The Geomancer


It's the Characters, My Dear Watson

I've temporarily put down Hal Duncan's brilliant-but-dizzying fantasy pastiche Vellum so I can concentrate on reading something that's a little easier to digest with screaming infants in the house. What am I reading? Elementary, my dear Watson! I'm reading the complete Sherlock Holmes stories of Sir Arthur Conan Doyle.

Even though I've started the complete Holmes several times, I've never actually made it all the way through. And the more I read, the more obvious why that is: Doyle really didn't have enough material to fill four novels and fifty-six short stories' worth of paper. The plots are fairly trite, the mysteries are sometimes clever but mostly commonplace, the insights into human nature are fairly shallow, and the prose is expedient if unremarkable. (The pacing is good, I'll give Doyle that.)

But there is one thing Doyle had that makes up for all the other shortcomings: he had a frickin' incredible character in Sherlock Holmes himself.

Even 120 years later, the dude is sui generis. He's awesome. Holmes's contention that you can learn everything there is to know about someone by studying the smallest item in their possession -- as he does in "The Adventure of the Blue Carbuncle" by reconstructing a stranger's history and identity by examining his hat -- is endlessly fascinating. So too his axiom that if you can eliminate the impossible, whatever remains, however improbable, must be the truth.

It's a great reminder that, in mysteries as in science fiction as in fantasy as in any other genre, good characters are the most important ingredient to the story. Doyle has proven that all it takes is one.

(Oh, come on, Dr. John Watson isn't really a character. He has one of the most commonplace names imaginable, he has hardly any distinguishing characteristics besides his war wound -- which moves from place to place depending on the story -- and his dialogue consists chiefly of such insightful statements as "My dear Holmes, you must be jesting!" and "Really, Holmes, I don't see how you could have possibly deduced that." The dude's a foil for Holmes and a surrogate for the reader, plain and simple.)

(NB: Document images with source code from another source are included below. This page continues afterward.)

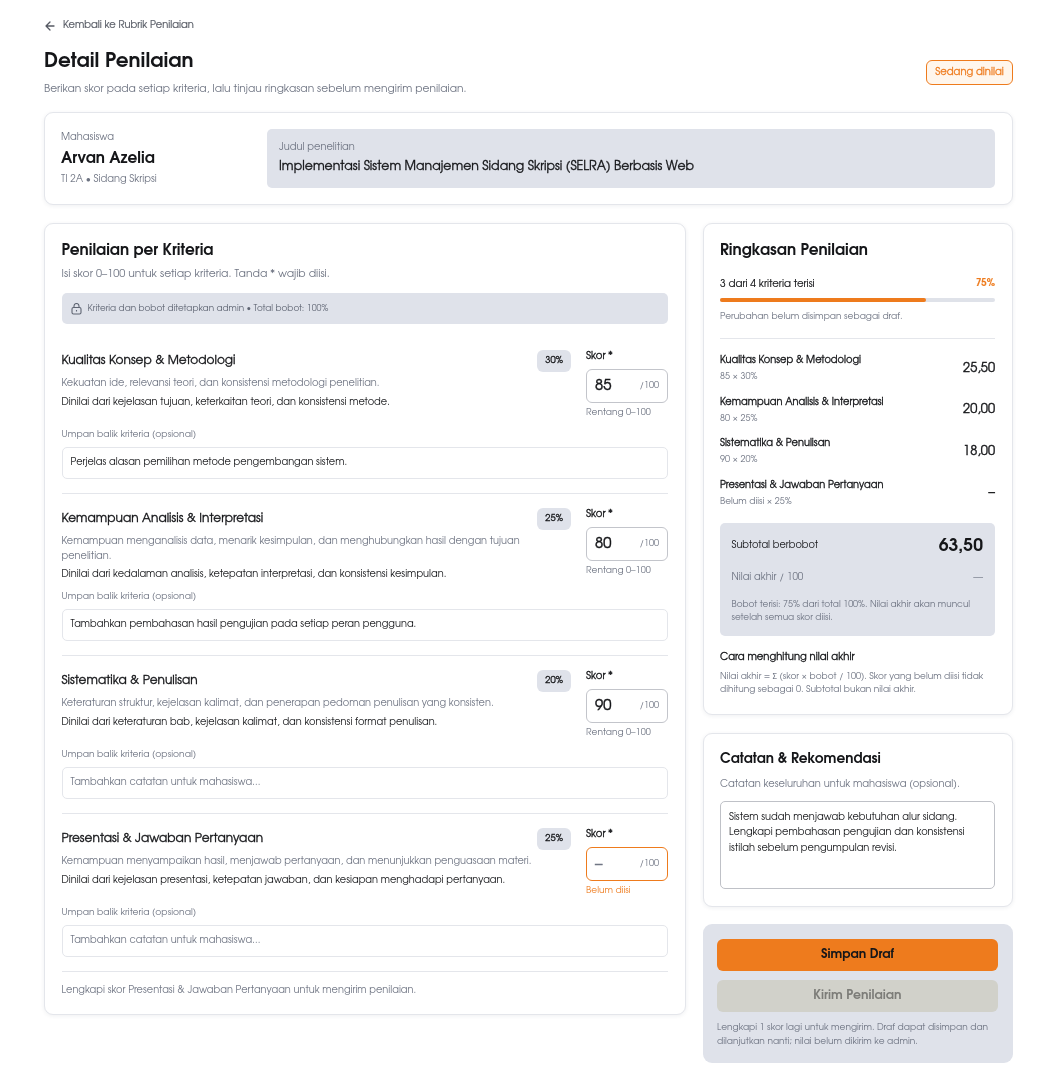
<!DOCTYPE html>
<html lang="id">
<head>
<meta charset="utf-8">
<title>Detail Penilaian</title>
<style>
:root {
  --ink: #151619;
  --muted: #6c7280;
  --line: #e4e6eb;
  --panel: #dfe2ea;
  --accent: #ee7b1d;
  --accent-soft: #fff6ec;
  --disabled: #d1d1ca;
  --disabled-ink: #7c7c78;
  --surface: #ffffff;
}
* { box-sizing: border-box; margin: 0; padding: 0; }
html, body { width: 1052px; height: 1092px; overflow: hidden; }
body {
  position: relative;
  background: var(--surface);
  color: var(--ink);
  font-family: "TeX Gyre Adventor", "Noto Sans", sans-serif;
  font-size: 9.8px;
  line-height: 14px;
  white-space: nowrap;
}
a { color: inherit; text-decoration: none; }
.medium, h3, h4 { font-weight: 400; -webkit-text-stroke: 0.3px currentColor; }
.muted { color: var(--muted); }
.page { padding: 17px 39px 0 44px; }

.back { display: flex; align-items: center; gap: 8px; height: 17px; padding-left: 1px; font-size: 9.95px; color: #555963; -webkit-text-stroke: 0.2px currentColor; }
.header { display: flex; justify-content: space-between; height: 78px; padding-top: 14px; }
h1 { font-size: 20px; line-height: 27px; }
.header p { margin-top: 6px; font-size: 10.7px; line-height: 16px; }
.status { width: 87px; height: 25px; margin-top: 12px; border: 1px solid var(--accent); border-radius: 6px; background: var(--accent-soft); color: var(--accent); font-size: 10px; line-height: 23px; text-align: center; }

.card { border: 1px solid var(--line); border-radius: 9px; background: var(--surface); box-shadow: 0 1px 4px rgba(30, 40, 70, 0.07); }
.card h2 { font-size: 15.3px; line-height: 22px; }

.student { display: flex; height: 93px; padding: 16px 17px 17px 16px; }
.student-id { width: 206px; padding-top: 1px; }
.student-id p { font-size: 9.9px; line-height: 16px; }
.student-id h2 { line-height: 26px; }
.topic { flex: 1; height: 59px; padding: 12px; border-radius: 5px; background: var(--panel); }
.topic p { font-size: 9.9px; line-height: 14px; }
.topic h3 { margin-top: 2px; font-size: 12.5px; line-height: 20px; }

.columns { display: flex; gap: 17px; align-items: flex-start; margin-top: 18px; }

.criteria { width: 642px; height: 792px; padding: 16px 17px 0 16.5px; }
.criteria .intro { margin-top: 4px; font-size: 10.8px; line-height: 16px; }
.notice { display: flex; align-items: center; gap: 6px; height: 31px; margin: 11px 0 26px; padding-left: 9px; border-radius: 5px; background: var(--panel); font-size: 8.85px; color: #5e6472; }
.criterion { padding-bottom: 14px; margin-bottom: 14px; border-bottom: 1px solid var(--line); }
.criterion-top { display: flex; align-items: flex-start; margin-bottom: 8px; }
.description { width: 476px; }
.description h3 { font-size: 12.15px; line-height: 22px; }
.description .scope { margin-top: 5px; line-height: 14.5px; }
.description .basis { margin-top: 3px; line-height: 15px; }
.weight { width: 34px; height: 22px; margin-right: 15px; border-radius: 6px; background: var(--panel); font-size: 9.4px; line-height: 22px; text-align: center; }
.score { width: 82px; height: 70px; }
.score h4 { font-size: 10.1px; }
.score-box { display: flex; align-items: center; justify-content: space-between; height: 34px; margin: 5px 0 3px; padding: 0 8px; border: 1px solid #c3c5cb; border-radius: 6px; }
.score-box b { font-weight: 400; font-size: 14.8px; -webkit-text-stroke: 0.4px currentColor; }
.score-box span { font-size: 9px; color: var(--muted); }
.score p { font-size: 9.05px; }
.empty .score-box { border-color: var(--accent); }
.empty .score-box b { color: var(--muted); }
.empty p.hint { color: var(--accent); }
.feedback-label { font-size: 9.2px; }
.feedback { height: 32px; margin-top: 5px; padding-left: 8px; border: 1px solid var(--line); border-radius: 5px; line-height: 29px; }
.reminder { margin-top: -2px; font-size: 9.8px; }

.side { width: 310px; }
.summary { height: 492px; padding: 16px 17px 0 16px; }
.progress-label { display: flex; justify-content: space-between; margin: 14px 0 6px; font-size: 10.2px; line-height: 16px; -webkit-text-stroke: 0.15px currentColor; }
.progress-label b { color: var(--accent); font-size: 9.6px; }
.track { height: 4px; border-radius: 2px; background: #dfe2e9; }
.track i { display: block; width: 75%; height: 4px; border-radius: 2px; background: var(--accent); }
.draft-note { margin-top: 8px; padding-bottom: 14px; border-bottom: 1px solid var(--line); font-size: 9.05px; }
.results { display: flex; flex-direction: column; gap: 12.6px; margin-top: 15px; list-style: none; }
.results li { display: flex; align-items: center; justify-content: space-between; height: 29px; }
.results h4 { font-size: 9.85px; line-height: 13px; }
.results p { margin-top: 3px; font-size: 9px; line-height: 13px; color: var(--muted); }
.results b { font-size: 12.8px; font-weight: 400; -webkit-text-stroke: 0.35px currentColor; }
.subtotal { height: 113px; margin-top: 15px; padding: 12px 12px 0 11.5px; border-radius: 5px; background: var(--panel); }
.subtotal div { display: flex; justify-content: space-between; line-height: 22px; }
.subtotal div b { font-size: 17.6px; }
.subtotal .final { margin-top: 10px; color: var(--muted); }
.subtotal p { margin-top: 9px; font-size: 8.95px; line-height: 13.5px; color: var(--muted); }
.method h4 { margin-top: 15px; font-size: 10.05px; }
.method p { margin-top: 5px; font-size: 9px; line-height: 13.7px; color: var(--muted); }

.remarks { height: 174px; margin-top: 18px; padding: 15px 17px 0 16px; }
.card.remarks h2 { font-size: 13.7px; }
.remarks p { margin-top: 7px; font-size: 9.95px; }
.remark-text { height: 88px; margin-top: 9px; padding: 8px; border: 1px solid #bfc1c7; border-radius: 5px; font-size: 9.85px; line-height: 15.3px; }

.actions { height: 139px; margin-top: 17px; padding: 15px 15px 0 14px; border-radius: 9px; background: var(--panel); }
.button { display: block; height: 32px; margin-bottom: 9px; border-radius: 6px; font-weight: 700; font-size: 12.5px; line-height: 32px; text-align: center; }
.save { background: var(--accent); }
.send { background: var(--disabled); color: var(--disabled-ink); }
.actions p { font-size: 9.05px; line-height: 14px; color: var(--muted); }
</style>
</head>
<body>
<main class="page">
  <a class="back" href="#">
    <svg width="10" height="10" viewBox="0 0 10 10" fill="none" stroke="currentColor" stroke-width="1.3" stroke-linecap="round" stroke-linejoin="round"><path d="M9 5H1M5 1L1 5l4 4"/></svg>
    Kembali ke Rubrik Penilaian
  </a>
  <header class="header">
    <div>
      <h1>Detail Penilaian</h1>
      <p class="muted">Berikan skor pada setiap kriteria, lalu tinjau ringkasan sebelum mengirim penilaian.</p>
    </div>
    <span class="status medium">Sedang dinilai</span>
  </header>

  <section class="card student">
    <div class="student-id">
      <p class="muted">Mahasiswa</p>
      <h2>Arvan Azelia</h2>
      <p class="muted">TI 2A • Sidang Skripsi</p>
    </div>
    <div class="topic">
      <p class="muted">Judul penelitian</p>
      <h3>Implementasi Sistem Manajemen Sidang Skripsi (SELRA) Berbasis Web</h3>
    </div>
  </section>

  <div class="columns">
    <section class="card criteria">
      <h2>Penilaian per Kriteria</h2>
      <p class="intro muted">Isi skor 0–100 untuk setiap kriteria. Tanda * wajib diisi.</p>
      <div class="notice">
        <svg width="11" height="12" viewBox="0 0 11 12" fill="none" stroke="currentColor" stroke-width="1.1"><rect x="1" y="4.5" width="9" height="6.5" rx="1.5"/><path d="M3 4.5V3a2.5 2.5 0 0 1 5 0v1.5M5.5 7v1.5"/></svg>
        Kriteria dan bobot ditetapkan admin • Total bobot: 100%
      </div>

      <article class="criterion">
        <div class="criterion-top">
          <div class="description">
            <h3>Kualitas Konsep &amp; Metodologi</h3>
            <p class="scope muted">Kekuatan ide, relevansi teori, dan konsistensi metodologi penelitian.</p>
            <p class="basis">Dinilai dari kejelasan tujuan, keterkaitan teori, dan konsistensi metode.</p>
          </div>
          <span class="weight medium">30%</span>
          <div class="score">
            <h4>Skor *</h4>
            <div class="score-box"><b>85</b><span>/100</span></div>
            <p class="hint muted">Rentang 0–100</p>
          </div>
        </div>
        <p class="feedback-label muted">Umpan balik kriteria (opsional)</p>
        <div class="feedback">Perjelas alasan pemilihan metode pengembangan sistem.</div>
      </article>

      <article class="criterion">
        <div class="criterion-top">
          <div class="description">
            <h3>Kemampuan Analisis &amp; Interpretasi</h3>
            <p class="scope muted">Kemampuan menganalisis data, menarik kesimpulan, dan menghubungkan hasil dengan tujuan<br>penelitian.</p>
            <p class="basis">Dinilai dari kedalaman analisis, ketepatan interpretasi, dan konsistensi kesimpulan.</p>
          </div>
          <span class="weight medium">25%</span>
          <div class="score">
            <h4>Skor *</h4>
            <div class="score-box"><b>80</b><span>/100</span></div>
            <p class="hint muted">Rentang 0–100</p>
          </div>
        </div>
        <p class="feedback-label muted">Umpan balik kriteria (opsional)</p>
        <div class="feedback">Tambahkan pembahasan hasil pengujian pada setiap peran pengguna.</div>
      </article>

      <article class="criterion">
        <div class="criterion-top">
          <div class="description">
            <h3>Sistematika &amp; Penulisan</h3>
            <p class="scope muted">Keteraturan struktur, kejelasan kalimat, dan penerapan pedoman penulisan yang konsisten.</p>
            <p class="basis">Dinilai dari keteraturan bab, kejelasan kalimat, dan konsistensi format penulisan.</p>
          </div>
          <span class="weight medium">20%</span>
          <div class="score">
            <h4>Skor *</h4>
            <div class="score-box"><b>90</b><span>/100</span></div>
            <p class="hint muted">Rentang 0–100</p>
          </div>
        </div>
        <p class="feedback-label muted">Umpan balik kriteria (opsional)</p>
        <div class="feedback muted">Tambahkan catatan untuk mahasiswa…</div>
      </article>

      <article class="criterion">
        <div class="criterion-top">
          <div class="description">
            <h3>Presentasi &amp; Jawaban Pertanyaan</h3>
            <p class="scope muted">Kemampuan menyampaikan hasil, menjawab pertanyaan, dan menunjukkan penguasaan materi.</p>
            <p class="basis">Dinilai dari kejelasan presentasi, ketepatan jawaban, dan kesiapan menghadapi pertanyaan.</p>
          </div>
          <span class="weight medium">25%</span>
          <div class="score empty">
            <h4>Skor *</h4>
            <div class="score-box"><b>–</b><span>/100</span></div>
            <p class="hint">Belum diisi</p>
          </div>
        </div>
        <p class="feedback-label muted">Umpan balik kriteria (opsional)</p>
        <div class="feedback muted">Tambahkan catatan untuk mahasiswa…</div>
      </article>
      <p class="reminder muted">Lengkapi skor Presentasi &amp; Jawaban Pertanyaan untuk mengirim penilaian.</p>
    </section>

    <aside class="side">
      <section class="card summary">
        <h2>Ringkasan Penilaian</h2>
        <div class="progress-label"><span>3 dari 4 kriteria terisi</span><b>75%</b></div>
        <div class="track"><i></i></div>
        <p class="draft-note muted">Perubahan belum disimpan sebagai draf.</p>
        <ul class="results">
          <li><div><h4>Kualitas Konsep &amp; Metodologi</h4><p>85 × 30%</p></div><b>25,50</b></li>
          <li><div><h4>Kemampuan Analisis &amp; Interpretasi</h4><p>80 × 25%</p></div><b>20,00</b></li>
          <li><div><h4>Sistematika &amp; Penulisan</h4><p>90 × 20%</p></div><b>18,00</b></li>
          <li><div><h4>Presentasi &amp; Jawaban Pertanyaan</h4><p>Belum diisi × 25%</p></div><b>–</b></li>
        </ul>
        <div class="subtotal">
          <div><span>Subtotal berbobot</span><b>63,50</b></div>
          <div class="final"><span>Nilai akhir / 100</span><span>—</span></div>
          <p>Bobot terisi: 75% dari total 100%. Nilai akhir akan muncul<br>setelah semua skor diisi.</p>
        </div>
        <div class="method">
          <h4>Cara menghitung nilai akhir</h4>
          <p>Nilai akhir = Σ (skor × bobot / 100). Skor yang belum diisi tidak<br>dihitung sebagai 0. Subtotal bukan nilai akhir.</p>
        </div>
      </section>

      <section class="card remarks">
        <h2>Catatan &amp; Rekomendasi</h2>
        <p class="muted">Catatan keseluruhan untuk mahasiswa (opsional).</p>
        <div class="remark-text">Sistem sudah menjawab kebutuhan alur sidang.<br>Lengkapi pembahasan pengujian dan konsistensi<br>istilah sebelum pengumpulan revisi.</div>
      </section>

      <section class="actions">
        <a class="button save" href="#">Simpan Draf</a>
        <a class="button send" href="#">Kirim Penilaian</a>
        <p>Lengkapi 1 skor lagi untuk mengirim. Draf dapat disimpan dan<br>dilanjutkan nanti; nilai belum dikirim ke admin.</p>
      </section>
    </aside>
  </div>
</main>
</body>
</html>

I find that when I think back on the great stories I've read in my lifetime, SF/F or otherwise, it's generally the characters that I remember. That's why I can barely remember a single plot from the original Star Trek, but I know the triad of McCoyKirk, Spock and Bones like the back of my hand. (Same goes for The Next Generation, though the only truly great character from that show was Picard.) That's why I remember Long John Silver but barely remember Treasure Island. And that's why, for all of J.R.R. Tolkien's insane worldbuilding and linguistic inventiveness, the first thing I think of when I think of The Lord of the Rings is Gandalf leaning on his staff (or Gollum writhing on the ground pining for his preccccccccious).

Ideally, in a great story you have a terrific plot that dovetails with the characters. (See Macbeth and Hamlet.) That's the whole point of a plot in a first place: to test characters' beliefs and abilities, their credos and promises and premises.

That's not to say that you can't have a great story without great characters. I've read most of the great SF novels of Doyle's Brit contemporary H.G. Wells, for instance, but the only memorable character I can recall from the canon is Dr. Moreau. The Time Machine might be one of my all-time favorite novels, but the only character from that book I can remember with any degree of clarity is Weena, the little Eloi woman who gives the Time Traveler a flower. Still, even though The Time Machine is a greater story than anything Sir Arthur Conan Doyle put to print, I'll bet Sherlock Holmes stays in the popular consciousness longer.

Update 2/19/09 @ 12:39 AM: Fixed the trio of Star Trek characters to Kirk, Spock and Bones. Duh, I knew that.


  1. Interesting premise and one that bears thinking on some more. The only stories that I'm coming up with to refute you are all twilight zones, where the characters are peripheral to the story.

  2. I, too, recently began reading the complete Holmes canon (beginning with the short stories instead of the novels). Holmes is indeed a compelling character. I might quibble a bit with your brushing aside of Watson, though. In addition to being a foil I think his presence allows the reader to approach Holmes in the first place. Otherwise the great detective's eccentricity might never be penetrated to reveal the genius beneath.

    Watson humanizes Holmes, too, bringing to light the somewhat tortured humanity held in tension with razor-edged logic. Re-read the beginning of The Man with the Twisted Lip where Watson finds Holmes in the opium den. There's some depth there, I think.

    One final thing, and yes it's nit-picky, but I'm a Trekker from way back. I think you meant Kirk, Spock, and Bones. McCoy and Bones are the same character.

    Nice article. I thoroughly enjoyed Infoquake and am looking forward to Multireal (as soon as I whittle down my "must read" pile some more).

  3. Eric: I agree with you that Watson is necessary to understanding and appreciating Holmes. That doesn't really make him particularly memorable or interesting in his own right, however.

    And crap, you're right, can't believe I flubbed the Star Trek trio. Fixed.

    And lastly, glad you enjoyed Infoquake! I think MultiReal's even better. ;-)